There was a lot of promise behind this film from the producers of Get Out and Us, but unfortunately it lacks the vision of those films’ creator Jordan Peele.
Instead we’re offered some admittedly stunning and shocking images of America’s slavery past and how it coincides with the current state of affairs from the supposed land of opportunity.
Both of these world’s alone resonate deeply the physical pains of the past and how the mental scars are still very much in the present. The problem in the narratives depiction comes with the marrying of these two worlds through the eyes of the film’s protagonist played by an incredible Janelle Monae. One can not fault her performance as she clearly pushes her every ounce of emotion and deserves praise for this alone. It’s just a shame that this is overshadowed by the clunkiness of the film’s exposition.
The premise presented to the audience is that Monae plays a modern African American woman, Veronica, trapped in a 19th century slave plantation run by the Confederate States Army. Straight away the audience has to endure the stark brutality and the tight reins that are forced upon the slaves who must not speak unless spoken to and any signs of “misbehaviour” could lead to a fatal outcome of the slaves do not tow the line.
As the story unfolds, the audience soon starts to question how the premise fits into the overall story arc. Is Veronica trapped in a time warp or God forbid, are we about to embark on M. Night Shyamalan The Village venture?
Unfortunately the story centres strangely towards the latter and by the time the reveal occurs, we no longer care and a little rushed to a conclusion that all too neatly into this declaration, which is probably the most horrific thing about the movie. By coming out with such strong imagery, the storyteller is left with not much left to shock its audience and we’re left playing the guessing game and neglecting the core message at hand.
Hats off to the support performance of Gabourey Sidibe who steals every scene she is in. I wish more could be said for Jack Huston and Jena Malone, who are equally proficient actors but grossly underused in this instance.
A mismatch of style and substance combined with a weak fusion of the obvious similarities between past and present allows the key message to feel too heavily handled and lost in the complexities of what should have been a very straight forward premise.

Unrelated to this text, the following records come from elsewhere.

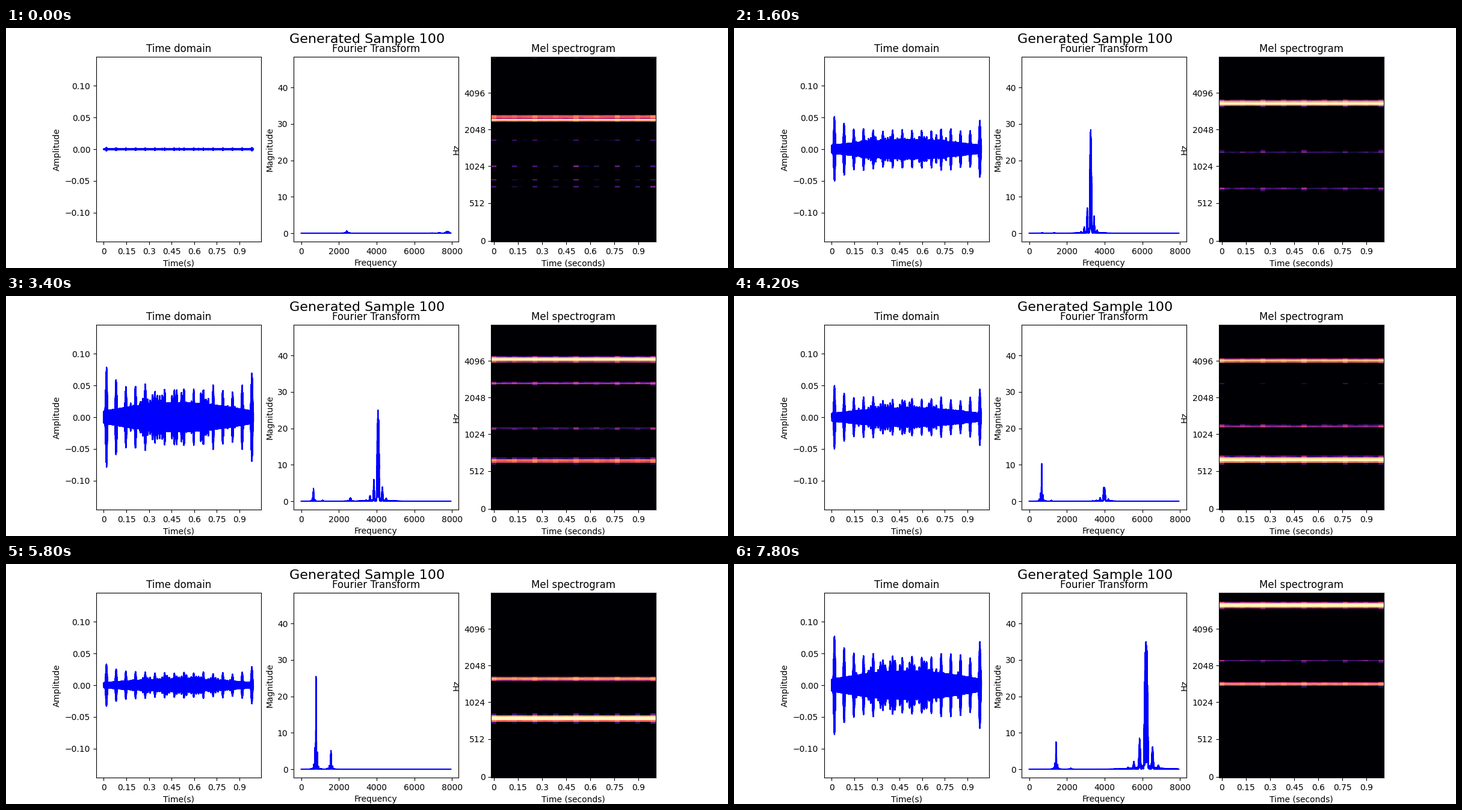
A matplotlib script for the animation above (8 s loop, 1200 by 400 pixels).

```python
import numpy as np
import matplotlib.pyplot as plt
from matplotlib.animation import FuncAnimation

FRAMES, STEP_MS = 40, 200
RATE, COUNT = 16000, 15872
ROWS, COLS, HOP = 128, 32, 512

# Gliding tones as (frame, hz, peak); a single point is a short swell
TONES = [
    [(0, 2420, .6), (5, 3091, 31), (11, 3428, 26), (17, 4080, 25), (25, 3880, .1)],
    [(11, 1334, 6), (17, 1135, .25), (25, 1230, .2), (33, 1930, 30), (39, 2200, .25)],
    [(5, 770, .1), (11, 635, .3), (25, 675, 24), (33, 905, 27), (39, 1430, 7.5)],
    [(0, 2560, .1)],
    [(0, 7750, .4)],
    [(11, 6000, .25)],
    [(17, 2610, .9)],
    [(39, 6200, 35)],
]
HUM = [(hz, .0012) for hz in (735, 830, 1015, 1660)]

# Waveform height at its key frames
KEYS = [0, 5, 11, 17, 25, 33, 39]
LOUDNESS = [.0015, .031, .030, .047, .0125, .027, .046]
PULSE = .0643

rng = np.random.default_rng(7)
time = np.arange(COUNT) / RATE
bins = np.arange(COUNT // 2 + 1)
ragged = rng.uniform(.04, 1, bins.size)


def bump(x, centre, width, power=2):
    return np.exp(-np.abs((x - centre) / width) ** power)


def envelope():
    """Regular pulses with smaller random ones between, tall at both ends."""
    env = .2 + .28 * np.sin(np.pi * time / time[-1])
    env = np.maximum(env, 1.7 * bump(time, .018, .0065))
    env = np.maximum(env, 1.5 * bump(time, .982, .0065))
    for j in range(4, 58):
        t = .018 + j * PULSE / 4
        if j % 4 == 0:
            height = rng.uniform(.85, 1.1) + .35 * np.exp(1 - j / 4)
        else:
            height = rng.uniform(.35, .95) * np.sin(np.pi * t)
        env = np.maximum(env, height * bump(time, t, .0065))
    return env


envelopes = [level * envelope() for level in LOUDNESS]


def mel(f):
    high = 15 + np.log(max(f, 1000) / 1000) * 27 / np.log(6.4)
    return f * 3 / 200 if f < 1000 else high


def mel_to_hz(m):
    return np.where(m < 15, m * 200 / 3, 1000 * np.exp((m - 15) * np.log(6.4) / 27))


mel_step = mel(8000) / (ROWS - 1)
f_edges = mel_to_hz((np.arange(ROWS + 1) - .5) * mel_step)
t_edges = (np.arange(COLS + 1) - .5) * HOP / RATE

# Every fourth and eighth column of the spectrogram stands out
boost = rng.uniform(0, .35, (ROWS, COLS))
boost[:, ::4] += .3
boost[:, ::8] += .3
boost[:, -1] += .6


def tone_at(points, frame):
    frames, hz, peaks = np.array(points, float).T
    peak = np.interp(frame, frames, peaks ** .25) ** 4
    outside = max(frames[0] - frame, frame - frames[-1], 0)
    return np.interp(frame, frames, hz), peak * np.exp(-1.2 * outside)


def wave(frame, tones):
    i = min(np.searchsorted(KEYS, frame, side="right") - 1, len(KEYS) - 2)
    u = (frame - KEYS[i]) / (KEYS[i + 1] - KEYS[i])
    env = envelopes[i] * (1 - u) + envelopes[i + 1] * u
    main = max(tones, key=lambda tone: tone[1])[0]
    return env * np.sin(2 * np.pi * main * time)


def spectrum(tones):
    total = np.zeros(bins.size)
    for f, peak in tones:
        gap = max(60, .05 * f)
        shape = .04 * np.exp(-np.abs(bins - f) / (1.5 * gap))
        shape = np.maximum(shape, bump(bins, f, .32 * gap, 4))
        for n in range(1, 5):
            for side, ratio in ((-1, .25), (1, .18)):
                lobe = bump(bins, f + side * (n + .1) * gap, .17 * gap)
                shape = np.maximum(shape, ratio ** n * lobe)
        shape *= ragged
        total = np.maximum(total, shape * peak / shape.max())
    return total


def spectrogram(tones):
    loudest = max(peak for _, peak in tones)
    image = np.zeros((ROWS, COLS))
    rows = np.arange(ROWS)
    for f, peak in tones:
        level = 1.05 + .145 * np.log(peak / loudest)
        level -= .85 * np.clip((f - 7000) / 500, 0, 1)
        hz = f * (1.008 + .025 * np.clip((f - 2000) / 1000, 0, 1))
        sharp = .13 + .15 * max(0, 1.5 - np.log10(peak))
        v = level - sharp * (rows - mel(hz) / mel_step) ** 2
        v = np.where(v > -.15, v, -9)[:, None]
        image = np.maximum(image, v + .55 * (1 - v).clip(0, 1.15) * (boost - .5))
    return image.clip(0, 1)


fig, (ax_t, ax_f, ax_m) = plt.subplots(1, 3, figsize=(12, 4), dpi=100)
fig.suptitle("Generated Sample 100", fontsize=16, y=.9775)
seconds = np.arange(7) * .15
names = [f"{s:g}" for s in seconds]

ax_t.set(title="Time domain", xlabel="Time(s)", ylabel="Amplitude",
         xlim=(-.0496, 1.0416), ylim=(-.1458, .1458))
ax_t.set_xticks(seconds, names)
ax_t.set_yticks(np.arange(-2, 3) * .05)
wave_line, = ax_t.plot([], [], color="blue")

ax_f.set(title="Fourier Transform", xlabel="Frequency", ylabel="Magnitude",
         xlim=(-396.8, 8332.8), ylim=(-2.305, 48.405))
ax_f.set_xticks(range(0, 8001, 2000))
ax_f.set_yticks(range(0, 41, 10))
spec_line, = ax_f.plot([], [], color="blue")

mesh = ax_m.pcolormesh(t_edges, f_edges, np.zeros((ROWS, COLS)),
                       cmap="magma", vmin=0, vmax=1)
ax_m.set_yscale("symlog", base=2, linthresh=1000, linscale=1)
ax_m.set(title="Mel spectrogram", xlabel="Time (seconds)", ylabel="Hz",
         xlim=(t_edges[0], t_edges[-1]), ylim=(f_edges[0], f_edges[-1]))
ax_m.set_xticks(seconds, names)
pitches = [0, 512, 1024, 2048, 4096]
ax_m.set_yticks(pitches, [str(p) for p in pitches])
ax_m.minorticks_off()


def draw(frame):
    tones = [tone_at(points, frame) for points in TONES] + HUM
    wave_line.set_data(time, wave(frame, tones))
    spec_line.set_data(bins, spectrum(tones))
    mesh.set_array(spectrogram(tones))
    return wave_line, spec_line, mesh


anim = FuncAnimation(fig, draw, frames=FRAMES, interval=STEP_MS,
                     repeat=True, repeat_delay=0, blit=False)
plt.show()
```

Based on Monae’s acting alone though, she should have no qualms about her future and promises to continue to deliver some more powerhouse performances.
- Saul Muerte